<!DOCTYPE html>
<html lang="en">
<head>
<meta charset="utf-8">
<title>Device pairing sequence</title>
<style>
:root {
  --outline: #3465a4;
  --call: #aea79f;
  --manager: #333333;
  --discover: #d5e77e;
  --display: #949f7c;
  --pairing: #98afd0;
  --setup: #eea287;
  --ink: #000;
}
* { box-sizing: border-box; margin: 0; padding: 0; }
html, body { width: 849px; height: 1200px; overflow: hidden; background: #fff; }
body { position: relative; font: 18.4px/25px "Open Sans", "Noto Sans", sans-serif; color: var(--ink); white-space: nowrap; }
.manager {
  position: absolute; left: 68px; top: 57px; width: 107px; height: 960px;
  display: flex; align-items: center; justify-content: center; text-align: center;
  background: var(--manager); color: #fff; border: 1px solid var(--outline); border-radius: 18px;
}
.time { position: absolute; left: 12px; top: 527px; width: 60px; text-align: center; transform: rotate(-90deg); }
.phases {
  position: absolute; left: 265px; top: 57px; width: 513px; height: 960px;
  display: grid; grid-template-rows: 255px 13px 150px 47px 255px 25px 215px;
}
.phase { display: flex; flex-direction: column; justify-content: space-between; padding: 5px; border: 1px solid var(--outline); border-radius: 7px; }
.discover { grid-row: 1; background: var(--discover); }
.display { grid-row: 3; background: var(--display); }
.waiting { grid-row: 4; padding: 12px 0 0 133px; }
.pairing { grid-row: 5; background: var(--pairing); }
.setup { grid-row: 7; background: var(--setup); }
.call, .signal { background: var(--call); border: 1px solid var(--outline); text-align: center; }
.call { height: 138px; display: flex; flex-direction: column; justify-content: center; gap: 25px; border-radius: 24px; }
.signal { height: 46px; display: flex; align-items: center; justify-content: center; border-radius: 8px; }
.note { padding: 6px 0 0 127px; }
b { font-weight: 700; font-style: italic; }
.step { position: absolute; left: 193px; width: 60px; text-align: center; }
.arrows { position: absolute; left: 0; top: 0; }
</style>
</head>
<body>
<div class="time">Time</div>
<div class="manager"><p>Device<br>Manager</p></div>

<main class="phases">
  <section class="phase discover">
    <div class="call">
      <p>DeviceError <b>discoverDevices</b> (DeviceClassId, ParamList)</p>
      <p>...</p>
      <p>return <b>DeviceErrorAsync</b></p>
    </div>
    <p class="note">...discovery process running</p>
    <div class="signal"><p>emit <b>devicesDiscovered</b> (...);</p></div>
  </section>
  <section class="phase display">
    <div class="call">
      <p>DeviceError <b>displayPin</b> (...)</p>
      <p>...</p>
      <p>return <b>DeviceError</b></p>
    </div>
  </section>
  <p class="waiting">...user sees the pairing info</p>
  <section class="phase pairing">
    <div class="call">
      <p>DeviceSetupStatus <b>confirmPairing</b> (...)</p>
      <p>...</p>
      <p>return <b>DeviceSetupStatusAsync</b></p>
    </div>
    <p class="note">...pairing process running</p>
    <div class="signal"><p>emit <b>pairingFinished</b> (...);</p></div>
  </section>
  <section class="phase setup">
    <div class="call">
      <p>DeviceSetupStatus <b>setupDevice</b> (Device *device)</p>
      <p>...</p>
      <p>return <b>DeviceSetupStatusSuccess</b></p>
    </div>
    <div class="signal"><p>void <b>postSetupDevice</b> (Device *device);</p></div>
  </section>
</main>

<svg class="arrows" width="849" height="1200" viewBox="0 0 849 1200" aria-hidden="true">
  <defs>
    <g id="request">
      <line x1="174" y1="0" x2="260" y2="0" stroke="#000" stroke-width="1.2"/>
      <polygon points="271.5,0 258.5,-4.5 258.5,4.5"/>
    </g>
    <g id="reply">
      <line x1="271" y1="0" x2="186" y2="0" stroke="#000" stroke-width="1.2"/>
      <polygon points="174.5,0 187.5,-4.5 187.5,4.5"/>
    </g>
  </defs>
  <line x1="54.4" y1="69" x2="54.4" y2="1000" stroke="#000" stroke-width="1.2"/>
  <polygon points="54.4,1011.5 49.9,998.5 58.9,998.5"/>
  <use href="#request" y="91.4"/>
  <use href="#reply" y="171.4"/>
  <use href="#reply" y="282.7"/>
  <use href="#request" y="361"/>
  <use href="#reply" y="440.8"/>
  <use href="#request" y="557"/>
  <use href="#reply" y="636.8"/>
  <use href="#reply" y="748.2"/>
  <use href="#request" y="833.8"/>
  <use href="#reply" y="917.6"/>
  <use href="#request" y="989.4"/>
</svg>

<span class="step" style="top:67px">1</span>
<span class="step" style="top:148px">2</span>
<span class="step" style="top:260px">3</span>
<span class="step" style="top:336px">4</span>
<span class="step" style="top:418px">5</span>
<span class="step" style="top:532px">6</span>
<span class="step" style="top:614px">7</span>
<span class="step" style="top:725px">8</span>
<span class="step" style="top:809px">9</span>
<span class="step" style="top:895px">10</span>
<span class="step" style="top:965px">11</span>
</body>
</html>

★ ★ ★

What the task requires> Determine how many lines of the listing hold the word "emit" and reply with that figure alone.

Answer box> 2